Austin, Texas [RenewableEnergyAccess.com] The Austin Chamber of Commerce’s Clean Energy Council recently announced that investment opportunities for clean tech start-up businesses are on the rise with help from state funded programs and angel networks. The state’s green investment potential builds off the $211 million of venture capital (VC) that was allocated to clean tech companies across Texas last year, according to PWC MoneyTree reports.
To date, the Texas Emerging Technology Fund (ETF) has granted clean technology companies $5 million of the state’s $9.1 million total available funds for Central Texas businesses. The purpose of the Texas ETF is to develop and diversify the economy in areas that have been slower to develop.
Austin’s angel and VC communities have further aided these development efforts. Austin Ventures, which funded Austin-based green tech companies ColdWatt and nanoCoolers, was recently ranked 11th on Entrepreneur Magazine’s list of top VC firms backing early stage companies with 11 deals in 2006.
“Angel investment is critical for early stage companies because it gives them the opportunity to reach profitability before going to market or securing venture capital,” said Jamie Rhodes, CEO of Perceptive Sciences and founder of the Central Texas Angel Network. “As a nonprofit angel network founded in 2006, we are working harder than ever to coordinate local, state, and national angel efforts to raise the visibility of green investment potential in the Austin region. We must raise the awareness that we have and are ready to utilize our regional assets that are ideal for clean energy development.”
In related news, Austin Energy is more than doubling its portfolio of wind-generated power by adding another 225 megawatts (MW) of wind generating capacity to its renewable energy portfolio. Once the new capacity comes online by December 2008, Austin Energy will be getting about 11% of its power from renewable resources.
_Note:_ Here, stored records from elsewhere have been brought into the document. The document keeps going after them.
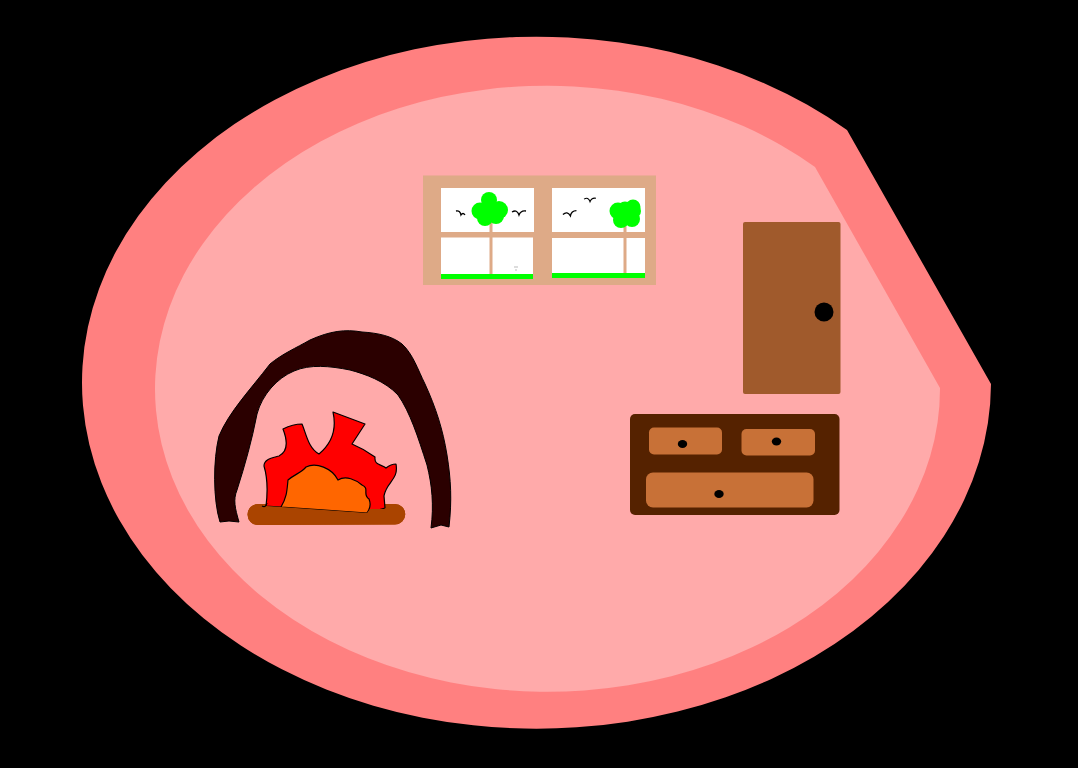
<!DOCTYPE html>
<html lang="en">
<head>
<meta charset="utf-8">
<title>Cosy room</title>
<style>
  :root {
    --night: #000000;
    --shell: #ff8080;
    --wall: #ffaaaa;
    --frame: #deaa87;
    --pane: #ffffff;
    --leaf: #00ff00;
    --door: #a05a2c;
    --dresser: #552200;
    --drawer: #c87137;
    --hearth: #2b0000;
    --flame: #ff0000;
    --ember: #ff6600;
    --log: #aa4400;
  }
  html, body { margin: 0; height: 100%; overflow: hidden; background: var(--night); }
  svg { display: block; width: 1078px; height: 768px; }
  .shell { fill: var(--shell); }
  .wall { fill: var(--wall); }
  .frame { fill: var(--frame); }
  .pane { fill: var(--pane); }
  .leaf { fill: var(--leaf); }
  .bird { fill: none; stroke: var(--night); stroke-width: 1.3; }
  .door { fill: var(--door); }
  .knob { fill: var(--night); }
  .dresser { fill: var(--dresser); }
  .drawer { fill: var(--drawer); }
  .hearth { fill: var(--hearth); stroke: var(--night); }
  .flame { fill: var(--flame); stroke: var(--night); stroke-width: 1.2; }
  .ember { fill: var(--ember); stroke: var(--night); stroke-width: 1.2; }
  .log { fill: var(--log); }
</style>
</head>
<body>
<svg viewBox="0 0 1078 768" role="img" aria-label="A round pink room with a fireplace, window, door and chest of drawers">
  <defs>
    <path id="bird" d="M-7 -1Q-2 -4 0 2Q2 -3 7 -2"/>
  </defs>

  <g id="room">
    <path class="shell" d="M991 384A454.5 346 0 1 1 847 130Z"/>
    <path class="wall" d="M940 388A392.5 303 0 1 1 815 167Z"/>
  </g>

  <g id="window">
    <rect class="frame" x="423" y="175.5" width="233" height="109.5"/>
    <g class="pane">
      <rect x="441" y="188" width="93" height="44"/>
      <rect x="441" y="237.5" width="92" height="37"/>
      <rect x="552" y="188" width="93" height="44"/>
      <rect x="552" y="238" width="93" height="36"/>
    </g>
    <g class="frame">
      <rect x="489.5" y="222" width="3" height="52"/>
      <rect x="623.5" y="224" width="3" height="50"/>
    </g>
    <g class="leaf">
      <rect x="441" y="274" width="92" height="5"/>
      <rect x="552" y="273" width="93" height="5"/>
      <g id="left-tree">
        <circle cx="489" cy="200" r="8"/>
        <circle cx="480" cy="211" r="8.5"/>
        <circle cx="499" cy="210" r="9"/>
        <circle cx="485" cy="218" r="8"/>
        <circle cx="496" cy="216" r="8"/>
        <circle cx="489" cy="210" r="8"/>
      </g>
      <g id="right-tree">
        <circle cx="618" cy="211" r="8.5"/>
        <circle cx="633" cy="207" r="7.5"/>
        <circle cx="621" cy="220" r="8"/>
        <circle cx="632" cy="219" r="8"/>
        <circle cx="625" cy="209" r="7.5"/>
        <circle cx="634" cy="211" r="7"/>
      </g>
    </g>
    <g class="bird">
      <path d="M456 211Q460 210 461 215Q463 212 465 215"/>
      <use href="#bird" x="519" y="213"/>
      <use href="#bird" transform="translate(570 214) rotate(-12)"/>
      <use href="#bird" transform="translate(590 200) scale(.85)"/>
    </g>
    <path d="M514 267h4M515 270h2" stroke="#bbbbbb" stroke-width="1"/>
  </g>

  <g id="door">
    <rect class="door" x="743" y="222" width="97.5" height="172" rx="2"/>
    <circle class="knob" cx="824" cy="312" r="9.5"/>
  </g>

  <g id="chest-of-drawers">
    <rect class="dresser" x="630" y="414" width="209.5" height="101" rx="5"/>
    <g class="drawer">
      <rect x="649" y="427.5" width="73" height="27" rx="5"/>
      <rect x="741.5" y="429" width="73.5" height="26.5" rx="5"/>
      <rect x="646" y="472.5" width="167.5" height="35" rx="7"/>
    </g>
    <g class="knob">
      <ellipse cx="682.5" cy="444" rx="4.7" ry="4"/>
      <ellipse cx="776.5" cy="441.5" rx="4.7" ry="4"/>
      <ellipse cx="719" cy="494" rx="4.7" ry="4"/>
    </g>
  </g>

  <g id="fireplace">
    <path class="hearth" d="M220 522C213 500 213 460 219 436C229 412 250 390 270 364C282 354 296 348 310 340C330 331 345 329 362 332C378 333 392 336 402 344C413 354 418 370 425 384C436 408 443 430 447 455C451 480 452 500 449 527L441 525L431 528C434 505 432 485 427 465C418 437 410 412 398 395C385 381 365 374 350 370C330 366 310 364 294 371C277 378 262 395 257 414C252 440 245 465 237 490C233 500 235 508 239 522L229 521Z"/>
    <path class="log" d="M258 504H395A10 10 0 0 1 395 524.5L258 525A10.5 10.5 0 0 1 258 504Z"/>
    <path class="flame" stroke-linejoin="round" d="M266 506C268 490 267 476 264 466C264 459 272 458 279 456C287 452 288 442 283 429Q293 424 302 424C306 433 308 448 319 454C331 444 337 430 333 412L365 424L352 444Q364 449 375 457C374 466 382 464 386 468Q391 464 396 464C399 480 386 482 384 496L385 508L368 513L281 507Z"/>
    <path class="ember" d="M281 507C287 497 287 490 288 480C295 474 301 473 306 467C316 462 332 468 338 480C346 475 356 480 362 485C370 488 362 495 369 499Q372 506 367 513Z"/>
    <path class="log" d="M258 504L266 506L281 507L367 513L370 509H385L390 504H395A10 10 0 0 1 395 524.5L258 525A10.5 10.5 0 0 1 258 504Z"/>
    <path d="M262 506Q266 508 267 503" fill="none" stroke="#000" stroke-width="1.2"/>
  </g>
</svg>
</body>
</html>
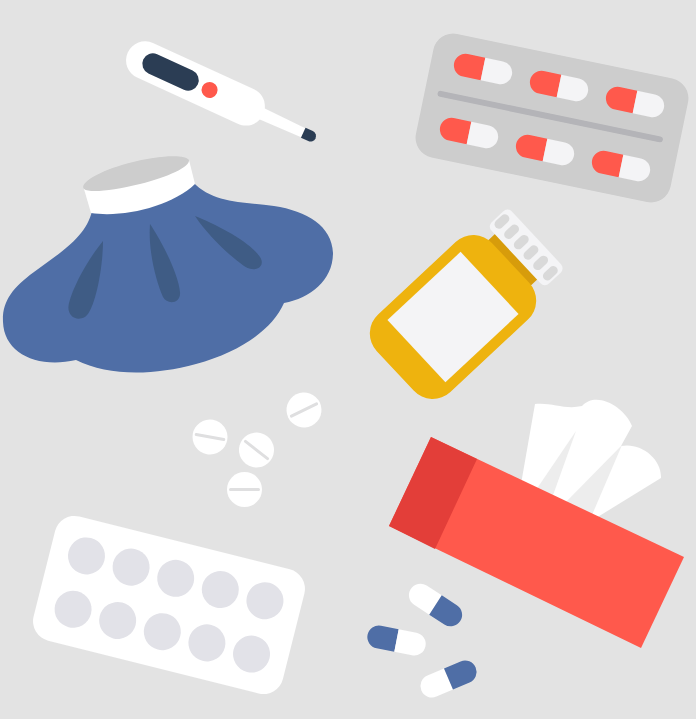
<!DOCTYPE html>
<html lang="en">
<head>
<meta charset="utf-8">
<title>Medical supplies</title>
<style>
:root {
  --ground: #e3e3e3;
  --white: #ffffff;
  --soft: #f4f4f6;
  --grey: #cdcdcd;
  --groove: #b4b4b8;
  --score: #dfdfe0;
  --bubble: #e2e2e8;
  --navy: #2b3d54;
  --blue: #4f6ea6;
  --fold: #3f5c85;
  --red: #ff594c;
  --red-dark: #e33e39;
  --yellow: #eeb30e;
  --yellow-dark: #d79c0b;
}
html, body { margin: 0; background: var(--ground); overflow: hidden; }
.board { display: block; width: 696px; height: 719px; background: var(--ground); }
.white { fill: var(--white); }
.soft { fill: var(--soft); }
.grey { fill: var(--grey); }
.bubble { fill: var(--bubble); }
.navy { fill: var(--navy); }
.blue { fill: var(--blue); }
.fold { fill: var(--fold); }
.red { fill: var(--red); }
.red-dark { fill: var(--red-dark); }
.yellow { fill: var(--yellow); }
.yellow-dark { fill: var(--yellow-dark); }
.shade { fill: #ededed; }
.groove { stroke: var(--groove); stroke-width: 6; stroke-linecap: round; }
.score { stroke: var(--score); stroke-width: 3; stroke-linecap: round; }
.cap-left { fill: var(--left); }
.cap-right { fill: var(--right); }
.red-soft { --left: var(--red); --right: var(--soft); }
.white-blue { --left: var(--white); --right: var(--blue); }
.blue-white { --left: var(--blue); --right: var(--white); }
</style>
</head>
<body>
<svg class="board" viewBox="0 0 696 719" role="img" aria-label="Thermometer, ice bag, pills, medicine bottle and tissue box">
  <defs>
    <g id="capsule">
      <path class="cap-left" d="M0-11.5H-18A11.5 11.5 0 0 0-18 11.5H0Z"/>
      <path class="cap-right" d="M0-11.5H18A11.5 11.5 0 0 1 18 11.5H0Z"/>
    </g>
    <g id="tablet">
      <circle class="white" r="17.5"/>
      <line class="score" x1="-14" x2="14" y1="0" y2="0"/>
    </g>
    <g id="bubble-row">
      <circle class="bubble" cx="-92" r="18.5"/>
      <circle class="bubble" cx="-46" r="18.5"/>
      <circle class="bubble" r="18.5"/>
      <circle class="bubble" cx="46" r="18.5"/>
      <circle class="bubble" cx="92" r="18.5"/>
    </g>
    <rect id="ridge" class="bubble" x="-4.5" y="-8.5" width="9" height="17" rx="4.5" style="fill:#d9d9d9"/>
  </defs>

  <g id="thermometer" transform="translate(170.5 72) rotate(24.6)">
    <path class="white" d="M-28-19H82C92-19 98-14 101-6L146-5V5L101 6C98 14 92 19 82 19H-28A19 19 0 0 1-28-19Z"/>
    <rect class="navy" x="-30" y="-10.5" width="60" height="21" rx="10.5"/>
    <circle class="red" cx="43" cy="0" r="8"/>
    <path class="navy" d="M146-5.5H154A5.5 5.5 0 0 1 154 5.5H146Z"/>
  </g>

  <g id="capsule-blister">
    <g transform="translate(552 118) rotate(11.7)">
      <rect class="grey" x="-130" y="-63" width="260" height="126" rx="20"/>
      <line class="groove" x1="-114" y1="-1" x2="110" y2="-1"/>
    </g>
    <g class="red-soft">
      <use href="#capsule" transform="translate(483 69) rotate(11.7)"/>
      <use href="#capsule" transform="translate(559 86) rotate(11.7)"/>
      <use href="#capsule" transform="translate(635 102) rotate(11.7)"/>
      <use href="#capsule" transform="translate(469 133) rotate(11.7)"/>
      <use href="#capsule" transform="translate(545 150) rotate(11.7)"/>
      <use href="#capsule" transform="translate(621 166) rotate(11.7)"/>
    </g>
  </g>

  <g id="ice-bag">
    <path class="blue" d="M92 211C86 238 58 254 34 272C12 288 2 302 3 322C4 353 37 369 76 360C108 376 152 376 196 364C240 352 272 330 284 303C311 298 333 280 333 253C332 226 307 211 274 206C243 202 212 203 193 182Z"/>
    <path class="fold" d="M103 241C89 258 74 284 69 303C66 315 75 322 85 317C95 310 103 268 103 241Z"/>
    <path class="fold" d="M150 224C148 248 155 279 163 297C167 305 181 304 180 292C178 273 162 242 150 224Z"/>
    <path class="fold" d="M195 216C207 234 226 253 244 266C256 274 266 266 260 257C249 241 217 225 195 216Z"/>
    <path class="white" d="M84 189L91 213C124 218 172 206 195 184L189 160Z"/>
    <path class="grey" d="M84 189C79 183 99 171 129 163C158 155 186 154 189 160C190 167 168 177 140 184C112 191 89 193 84 189Z"/>
  </g>

  <g id="medicine-bottle" transform="translate(453 317) rotate(47)">
    <rect class="yellow-dark" x="-32" y="-96" width="62" height="30"/>
    <rect class="yellow" x="-53" y="-79" width="106" height="158" rx="26"/>
    <rect class="soft" x="-42.5" y="-50" width="85" height="100"/>
    <rect class="soft" x="-43" y="-115" width="84" height="28" rx="6"/>
    <use href="#ridge" x="-36.5" y="-101"/>
    <use href="#ridge" x="-22.4" y="-101"/>
    <use href="#ridge" x="-8.2" y="-101"/>
    <use href="#ridge" x="6" y="-101"/>
    <use href="#ridge" x="20.2" y="-101"/>
    <use href="#ridge" x="34.4" y="-101"/>
  </g>

  <g id="loose-tablets">
    <use href="#tablet" transform="translate(210 437) rotate(10)"/>
    <use href="#tablet" transform="translate(256.5 450) rotate(38)"/>
    <use href="#tablet" transform="translate(304 410) rotate(-26)"/>
    <use href="#tablet" transform="translate(244.5 489.5)"/>
  </g>

  <g id="tissue-box">
    <path class="white" d="M535 404C551 402 565 410 582 406C596 390 625 407 632 426L621 446C641 442 662 459 661 478L596 518L521 484Z"/>
    <path class="shade" d="M576 431L536 490L552 498Z"/>
    <path class="shade" d="M622 445L566 502L592 515Z"/>
    <path d="M632 426L618 446L624 445L661 478L690 420Z" fill="none"/>
    <polygon class="red" points="431,437 684,557 641,648 389,526"/>
    <polygon class="red-dark" points="431,437 477,459 435,549 389,526"/>
  </g>

  <g id="tablet-blister" transform="translate(169 605) rotate(14.1)">
    <rect class="white" x="-128.5" y="-64" width="257" height="128" rx="20"/>
    <use href="#bubble-row" x="0" y="-27.5"/>
    <use href="#bubble-row" x="0" y="27.5"/>
  </g>

  <g id="loose-capsules">
    <use class="white-blue" href="#capsule" transform="translate(435.5 605) rotate(33)"/>
    <use class="blue-white" href="#capsule" transform="translate(396.5 640.5) rotate(11)"/>
    <use class="white-blue" href="#capsule" transform="translate(448.5 679) rotate(-23)"/>
  </g>
</svg>
</body>
</html>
The additional wind-generated power will come from two separate West Texas wind farms, both being built by Renewable Energy Systems (RES). About 100 MW of the energy generated between the two projects will be used to help complete a key goal of the City’s Climate Protection Plan: to power all city facilities with renewable energy.